Most women who have had more than one cesarean are told that a repeat cesarean is the safest choice for their births.
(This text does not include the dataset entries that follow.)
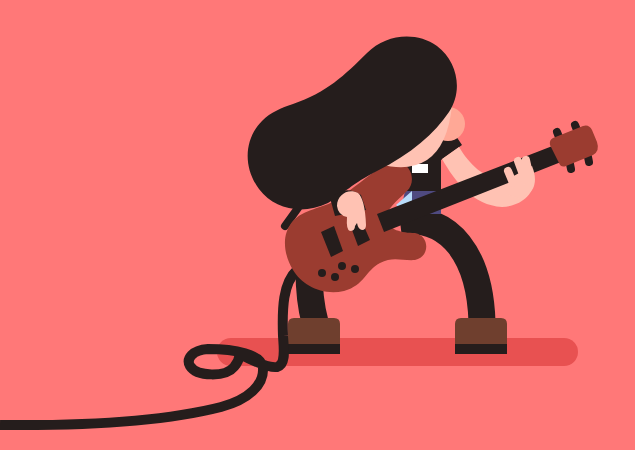
<!DOCTYPE html>
<html lang="en">
<head>
<meta charset="utf-8">
<title>Headbanging bassist</title>
<style>
:root {
  --coral: #ff7878;
  --shadow: #e85151;
  --ink: #251d1c;
  --wood: #9b3c30;
  --boot: #6f3f2e;
  --skin: #ffc2b3;
  --ear: #ffa896;
  --denim: #4f4a80;
  --sky: #b9dcfa;
  --white: #fff;
}
html, body { margin: 0; height: 100%; overflow: hidden; background: var(--coral); }
svg { display: block; width: 635px; height: 450px; }
.backdrop { fill: var(--coral); }
.shadow { fill: var(--shadow); }
.ink { fill: var(--ink); }
.wood { fill: var(--wood); }
.boot { fill: var(--boot); }
.skin { fill: var(--skin); }
.ear { fill: var(--ear); }
.denim { fill: var(--denim); }
.sky { fill: var(--sky); }
.print { fill: var(--white); }
.cable, .strap, .leg { fill: none; stroke: var(--ink); }
.cable { stroke-width: 10; stroke-linejoin: round; }
.strap { stroke-width: 8; stroke-linecap: round; }
.leg { stroke-width: 27; }
.arm, .finger { fill: none; stroke: var(--skin); stroke-linecap: round; stroke-linejoin: round; }
.finger { stroke-width: 8; }
</style>
</head>
<body>
<svg viewBox="0 0 635 450" role="img" aria-label="Long-haired musician bent over a red bass guitar with a trailing cable">
  <defs>
    <g id="boot">
      <path class="boot" d="M0 27V6Q0 0 6 0H46Q52 0 52 6V27Z"/>
      <rect class="ink" y="26" width="52" height="10"/>
    </g>
    <circle id="knob" class="ink" r="4"/>
  </defs>

  <rect class="backdrop" width="635" height="450"/>
  <rect class="shadow" x="217" y="338" width="361" height="28" rx="14"/>

  <g id="legs">
    <path class="leg" d="M309 270Q309 300 315 322"/>
    <path class="leg" d="M400 221C450 215 480 256 482 322"/>
    <use href="#boot" x="288" y="318"/>
    <use href="#boot" x="455" y="318"/>
  </g>

  <path id="cable" class="cable" d="M0 425C90 426 170 420 221 407C250 399 264 384 263 368C262 354 234 349 208 349C192 350 186 359 190 366C197 377 226 377 234 367Q239 361 240 354C255 362 270 368 277 367C286 365 284 350 283 336C282 308 283 283 297 270"/>

  <g id="torso">
    <path class="ink" d="M405 150L456 136L462 145L441 160V212H405Z"/>
    <path class="denim" d="M405 191H441V214H400Z"/>
    <path class="sky" d="M396 205L412 191V206L402 210Z"/>
    <rect class="print" x="412" y="164" width="16" height="9"/>
  </g>

  <g id="fretting-arm">
    <path class="skin" d="M442 159L459 147C470 165 486 182 510 179L533 174C538 188 526 206 502 207C473 205 456 183 442 159Z"/>
  </g>

  <g id="bass-guitar">
    <path class="strap" d="M285 226L298 208"/>
    <path class="wood" d="M292 222C303 209 324 208 336 200C353 189 367 176 383 166L403 163C413 170 415 183 407 191C396 202 386 209 386 219C388 230 402 233 415 233C430 236 430 257 415 260C402 261 393 256 380 263C365 271 365 285 344 291C322 296 302 285 293 270C284 255 281 236 292 222Z"/>
    <path class="ink" d="M377 214L555 145L561 162L384 232Z"/>
    <path class="ink" d="M321 232L334 226L343 251L331 257Z"/>
    <path class="ink" d="M349 222L360 217L370 240L358 246Z"/>
    <use href="#knob" x="322" y="273"/>
    <use href="#knob" x="335" y="277"/>
    <use href="#knob" x="342" y="266"/>
    <use href="#knob" x="355" y="269"/>
    <g id="tuning-pegs">
      <path class="strap" stroke-linecap="round" d="M557 132L559 137M575 125L577 130M570 164L571 169M588 157L589 162"/>
    </g>
    <path class="wood" d="M550 145Q549 140 553 138L583 126Q589 124 592 130L597 142Q600 151 593 155L566 166Q561 168 559 163Z"/>
  </g>

  <g id="fretting-hand">
    <path class="skin" d="M510 178L532 166Q538 181 532 190L522 199L506 194Z"/>
    <path class="finger" d="M508 171L513 183M518 161L525 180M526 160L530 178"/>
  </g>

  <g id="head">
    <circle class="ear" cx="448" cy="124" r="17"/>
    <path class="skin" d="M380 164Q408 172 427 160Q448 146 452 105L430 95Z"/>
    <path class="ink" d="M367 53C386 34 416 31 437 46C458 62 463 91 449 112C435 133 411 154 377 171C353 183 343 194 328 203C303 215 275 210 259 189C242 166 245 138 262 121C271 112 281 108 293 104C326 93 345 75 367 53Z"/>
  </g>

  <g id="plucking-hand">
    <path class="ink" d="M330 198Q345 184 361 195L366 210L335 216Z"/>
    <path class="skin" d="M337 206C337 195 348 188 358 193Q365 199 366 225Q366 230 362 230Q358 229 357 223L355 226Q355 231 350 231Q346 230 347 217Q338 215 337 206Z"/>
  </g>
</svg>
</body>
</html>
Many are not even offered the option by their doctors or hospitals.
Not so, according to recent research published in the British Journal of Obstetrics & Gynecology (BJOG). A systematic review and meta analysis of the medical research on vaginal birth after two cesareans (VBA2C) found that there is no statistically significant difference in key maternal and infant outcomes between VBA2C and repeat cesarean (RCS).
According to the study’s authors Samina Tahseen and Malcolm Griffiths, “Comparing VBAC-2 versus RCS, the hysterectomy rates were 0.40% versus 0.63% (P = 0.63), transfusion 1.68% versus 1.67% (P = 0.86) and febrile morbidity 6.03% versus 6.39%, respectively (P = 0.27). Maternal morbidity of VBAC-2 was comparable to RCS. Neonatal morbidity data were too limited to draw valid conclusions, however, no significant differences were indicated in VBAC-2, VBAC-1 and RCS groups in NNU admission rates and asphyxial injury/neonatal death rates (Mantel–Haenszel).”
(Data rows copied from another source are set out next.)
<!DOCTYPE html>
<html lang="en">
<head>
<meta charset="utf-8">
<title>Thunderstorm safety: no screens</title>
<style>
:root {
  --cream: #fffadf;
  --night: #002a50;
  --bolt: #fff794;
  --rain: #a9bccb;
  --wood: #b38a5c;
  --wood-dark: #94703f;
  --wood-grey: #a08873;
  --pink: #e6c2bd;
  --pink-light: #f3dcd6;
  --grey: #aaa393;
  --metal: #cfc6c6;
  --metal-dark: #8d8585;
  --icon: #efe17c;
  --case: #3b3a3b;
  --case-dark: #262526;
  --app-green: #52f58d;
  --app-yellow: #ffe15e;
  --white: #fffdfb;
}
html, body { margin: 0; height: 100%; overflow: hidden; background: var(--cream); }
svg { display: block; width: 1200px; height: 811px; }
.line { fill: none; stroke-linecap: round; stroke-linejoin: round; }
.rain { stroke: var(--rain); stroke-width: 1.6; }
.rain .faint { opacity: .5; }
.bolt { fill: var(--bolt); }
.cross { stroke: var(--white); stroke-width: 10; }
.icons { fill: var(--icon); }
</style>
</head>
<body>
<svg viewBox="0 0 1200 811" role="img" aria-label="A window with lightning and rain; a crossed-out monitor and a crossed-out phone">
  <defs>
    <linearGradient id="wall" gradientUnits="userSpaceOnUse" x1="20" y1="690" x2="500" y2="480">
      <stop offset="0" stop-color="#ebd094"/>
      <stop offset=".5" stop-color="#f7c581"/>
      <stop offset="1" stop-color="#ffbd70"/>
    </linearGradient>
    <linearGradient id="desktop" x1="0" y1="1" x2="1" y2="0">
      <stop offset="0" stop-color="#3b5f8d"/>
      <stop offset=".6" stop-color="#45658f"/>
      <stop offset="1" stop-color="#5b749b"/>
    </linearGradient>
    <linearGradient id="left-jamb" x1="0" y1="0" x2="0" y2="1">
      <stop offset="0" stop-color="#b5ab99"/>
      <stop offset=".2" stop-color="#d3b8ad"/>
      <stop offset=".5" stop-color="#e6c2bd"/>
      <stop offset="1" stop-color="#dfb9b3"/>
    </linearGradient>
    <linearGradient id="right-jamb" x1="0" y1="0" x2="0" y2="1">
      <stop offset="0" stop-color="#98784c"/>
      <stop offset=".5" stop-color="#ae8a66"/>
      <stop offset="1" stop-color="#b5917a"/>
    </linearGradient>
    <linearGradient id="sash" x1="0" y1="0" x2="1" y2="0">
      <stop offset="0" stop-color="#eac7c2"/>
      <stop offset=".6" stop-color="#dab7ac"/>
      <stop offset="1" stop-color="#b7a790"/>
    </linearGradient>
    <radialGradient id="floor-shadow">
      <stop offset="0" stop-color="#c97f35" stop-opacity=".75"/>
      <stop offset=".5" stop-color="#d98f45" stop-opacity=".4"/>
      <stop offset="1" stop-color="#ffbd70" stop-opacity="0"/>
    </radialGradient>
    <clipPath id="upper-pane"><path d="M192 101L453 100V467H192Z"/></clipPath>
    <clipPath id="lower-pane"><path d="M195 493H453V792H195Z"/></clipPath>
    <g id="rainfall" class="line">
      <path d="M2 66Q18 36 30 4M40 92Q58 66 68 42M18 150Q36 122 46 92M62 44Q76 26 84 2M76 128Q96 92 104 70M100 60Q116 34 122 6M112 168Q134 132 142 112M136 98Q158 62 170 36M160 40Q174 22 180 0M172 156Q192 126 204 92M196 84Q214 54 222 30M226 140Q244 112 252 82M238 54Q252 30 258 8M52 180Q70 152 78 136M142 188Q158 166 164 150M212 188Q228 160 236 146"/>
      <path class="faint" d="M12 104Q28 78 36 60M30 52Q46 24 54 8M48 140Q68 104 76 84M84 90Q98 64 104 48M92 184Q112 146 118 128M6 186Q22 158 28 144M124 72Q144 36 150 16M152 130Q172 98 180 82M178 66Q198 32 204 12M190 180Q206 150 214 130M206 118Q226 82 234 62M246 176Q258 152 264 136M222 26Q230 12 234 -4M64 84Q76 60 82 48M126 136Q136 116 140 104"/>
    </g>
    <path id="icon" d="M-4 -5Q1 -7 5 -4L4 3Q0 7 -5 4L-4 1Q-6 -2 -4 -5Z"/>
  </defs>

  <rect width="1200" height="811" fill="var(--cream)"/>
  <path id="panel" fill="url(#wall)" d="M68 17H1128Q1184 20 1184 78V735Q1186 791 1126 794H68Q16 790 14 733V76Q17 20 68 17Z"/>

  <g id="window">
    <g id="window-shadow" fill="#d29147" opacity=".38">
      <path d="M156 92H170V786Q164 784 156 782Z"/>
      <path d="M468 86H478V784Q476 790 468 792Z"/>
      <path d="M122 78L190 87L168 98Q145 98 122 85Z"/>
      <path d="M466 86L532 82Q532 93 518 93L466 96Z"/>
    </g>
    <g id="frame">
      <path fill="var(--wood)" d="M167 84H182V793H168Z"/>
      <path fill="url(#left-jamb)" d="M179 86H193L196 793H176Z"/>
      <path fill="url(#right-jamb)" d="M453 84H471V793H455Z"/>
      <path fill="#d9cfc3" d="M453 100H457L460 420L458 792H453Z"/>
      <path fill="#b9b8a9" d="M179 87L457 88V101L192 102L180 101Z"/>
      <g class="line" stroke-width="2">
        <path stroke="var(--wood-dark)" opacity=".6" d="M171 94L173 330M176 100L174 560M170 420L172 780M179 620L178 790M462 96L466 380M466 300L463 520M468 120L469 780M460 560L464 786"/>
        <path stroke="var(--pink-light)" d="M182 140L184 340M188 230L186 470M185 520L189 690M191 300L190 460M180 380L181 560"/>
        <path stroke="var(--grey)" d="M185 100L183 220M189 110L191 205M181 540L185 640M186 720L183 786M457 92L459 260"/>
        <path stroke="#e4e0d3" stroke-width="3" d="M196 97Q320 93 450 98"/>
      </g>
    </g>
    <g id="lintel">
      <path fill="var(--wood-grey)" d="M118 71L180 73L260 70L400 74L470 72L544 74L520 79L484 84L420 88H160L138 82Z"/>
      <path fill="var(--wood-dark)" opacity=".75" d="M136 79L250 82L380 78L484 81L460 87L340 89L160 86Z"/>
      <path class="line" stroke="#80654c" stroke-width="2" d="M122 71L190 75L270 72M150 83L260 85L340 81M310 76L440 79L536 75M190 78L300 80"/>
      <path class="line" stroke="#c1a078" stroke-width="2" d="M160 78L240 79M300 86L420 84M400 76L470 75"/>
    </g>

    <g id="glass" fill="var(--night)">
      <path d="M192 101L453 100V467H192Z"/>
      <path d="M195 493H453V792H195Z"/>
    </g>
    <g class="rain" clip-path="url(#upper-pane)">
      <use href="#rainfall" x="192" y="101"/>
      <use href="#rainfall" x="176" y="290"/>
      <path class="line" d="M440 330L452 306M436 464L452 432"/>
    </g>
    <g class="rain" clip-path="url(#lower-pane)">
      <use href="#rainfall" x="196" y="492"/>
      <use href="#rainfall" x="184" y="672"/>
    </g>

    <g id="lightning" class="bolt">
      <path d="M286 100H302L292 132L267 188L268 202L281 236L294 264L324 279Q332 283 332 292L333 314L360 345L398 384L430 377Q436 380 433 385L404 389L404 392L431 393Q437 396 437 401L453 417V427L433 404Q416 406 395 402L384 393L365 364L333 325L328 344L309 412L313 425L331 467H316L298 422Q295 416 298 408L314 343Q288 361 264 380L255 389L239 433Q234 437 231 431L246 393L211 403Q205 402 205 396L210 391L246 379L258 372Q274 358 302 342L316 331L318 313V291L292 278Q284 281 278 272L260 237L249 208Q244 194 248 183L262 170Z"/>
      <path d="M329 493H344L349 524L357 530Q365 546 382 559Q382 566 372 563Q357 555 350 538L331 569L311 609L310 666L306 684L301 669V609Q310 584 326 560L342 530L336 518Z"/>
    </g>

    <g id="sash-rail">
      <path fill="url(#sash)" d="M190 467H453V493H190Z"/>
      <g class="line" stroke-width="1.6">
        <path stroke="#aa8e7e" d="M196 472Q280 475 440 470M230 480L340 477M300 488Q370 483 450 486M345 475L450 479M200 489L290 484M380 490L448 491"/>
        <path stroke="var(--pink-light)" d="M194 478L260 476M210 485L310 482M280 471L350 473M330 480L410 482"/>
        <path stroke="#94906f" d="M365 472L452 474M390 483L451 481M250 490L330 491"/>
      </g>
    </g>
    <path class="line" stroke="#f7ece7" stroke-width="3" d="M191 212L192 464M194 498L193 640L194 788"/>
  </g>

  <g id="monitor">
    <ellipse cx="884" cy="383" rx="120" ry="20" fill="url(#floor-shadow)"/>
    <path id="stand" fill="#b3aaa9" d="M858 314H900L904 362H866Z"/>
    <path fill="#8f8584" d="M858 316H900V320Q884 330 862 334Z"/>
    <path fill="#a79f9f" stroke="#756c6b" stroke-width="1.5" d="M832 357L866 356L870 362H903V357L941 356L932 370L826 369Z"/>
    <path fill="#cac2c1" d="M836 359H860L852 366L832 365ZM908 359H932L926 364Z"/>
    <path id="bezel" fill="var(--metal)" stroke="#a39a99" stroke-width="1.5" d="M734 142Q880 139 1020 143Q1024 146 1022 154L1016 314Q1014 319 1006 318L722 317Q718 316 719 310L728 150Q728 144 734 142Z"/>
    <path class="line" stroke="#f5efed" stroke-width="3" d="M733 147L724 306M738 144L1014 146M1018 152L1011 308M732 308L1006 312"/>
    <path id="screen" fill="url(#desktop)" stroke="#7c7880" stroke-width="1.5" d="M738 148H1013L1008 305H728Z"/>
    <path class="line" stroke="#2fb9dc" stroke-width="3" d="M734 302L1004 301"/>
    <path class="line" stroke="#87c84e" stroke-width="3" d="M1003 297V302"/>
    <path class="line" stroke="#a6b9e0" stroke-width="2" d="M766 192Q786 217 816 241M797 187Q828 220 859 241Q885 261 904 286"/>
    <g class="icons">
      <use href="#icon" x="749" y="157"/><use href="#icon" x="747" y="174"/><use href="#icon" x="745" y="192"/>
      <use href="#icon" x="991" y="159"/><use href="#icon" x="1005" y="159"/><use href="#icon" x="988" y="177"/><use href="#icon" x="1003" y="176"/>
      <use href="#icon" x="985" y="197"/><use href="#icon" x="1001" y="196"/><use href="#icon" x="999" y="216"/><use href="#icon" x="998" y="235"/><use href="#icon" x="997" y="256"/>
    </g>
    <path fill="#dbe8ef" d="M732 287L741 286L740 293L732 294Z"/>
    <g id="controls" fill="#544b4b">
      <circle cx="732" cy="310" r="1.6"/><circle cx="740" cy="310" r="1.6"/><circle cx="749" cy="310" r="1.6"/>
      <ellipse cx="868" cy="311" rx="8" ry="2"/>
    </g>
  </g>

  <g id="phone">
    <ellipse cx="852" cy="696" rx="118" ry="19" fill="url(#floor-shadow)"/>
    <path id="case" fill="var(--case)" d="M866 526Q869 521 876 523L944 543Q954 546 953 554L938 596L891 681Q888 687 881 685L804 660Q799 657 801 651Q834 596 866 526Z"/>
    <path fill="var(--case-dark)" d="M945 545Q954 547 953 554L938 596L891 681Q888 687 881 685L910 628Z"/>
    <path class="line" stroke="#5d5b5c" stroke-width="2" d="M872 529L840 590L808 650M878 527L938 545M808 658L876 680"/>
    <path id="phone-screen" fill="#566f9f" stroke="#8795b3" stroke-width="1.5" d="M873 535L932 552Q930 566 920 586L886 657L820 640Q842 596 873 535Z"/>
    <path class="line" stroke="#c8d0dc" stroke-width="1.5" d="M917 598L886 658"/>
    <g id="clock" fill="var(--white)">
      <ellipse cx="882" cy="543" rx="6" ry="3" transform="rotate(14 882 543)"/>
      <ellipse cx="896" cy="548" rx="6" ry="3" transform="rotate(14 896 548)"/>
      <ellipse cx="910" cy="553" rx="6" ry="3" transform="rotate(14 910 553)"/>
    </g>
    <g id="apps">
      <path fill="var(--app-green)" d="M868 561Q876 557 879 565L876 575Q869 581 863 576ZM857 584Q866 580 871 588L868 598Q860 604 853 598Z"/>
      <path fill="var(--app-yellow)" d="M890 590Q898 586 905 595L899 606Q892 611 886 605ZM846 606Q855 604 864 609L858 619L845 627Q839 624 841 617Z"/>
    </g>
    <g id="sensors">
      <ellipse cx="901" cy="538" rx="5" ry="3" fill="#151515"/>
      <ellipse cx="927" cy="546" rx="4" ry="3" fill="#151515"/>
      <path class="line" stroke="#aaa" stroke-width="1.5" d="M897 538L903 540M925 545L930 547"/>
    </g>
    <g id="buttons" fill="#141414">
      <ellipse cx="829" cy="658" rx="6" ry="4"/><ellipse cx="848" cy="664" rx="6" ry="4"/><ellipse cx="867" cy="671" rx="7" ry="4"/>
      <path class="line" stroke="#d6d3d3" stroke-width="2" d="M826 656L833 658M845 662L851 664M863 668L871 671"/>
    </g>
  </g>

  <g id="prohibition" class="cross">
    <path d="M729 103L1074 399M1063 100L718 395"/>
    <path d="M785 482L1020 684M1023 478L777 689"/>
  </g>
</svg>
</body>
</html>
Such findings should be encouraging to women who want to attempt VBA2C. For more evidence-based information on VBAC after multiple cesareans, click here.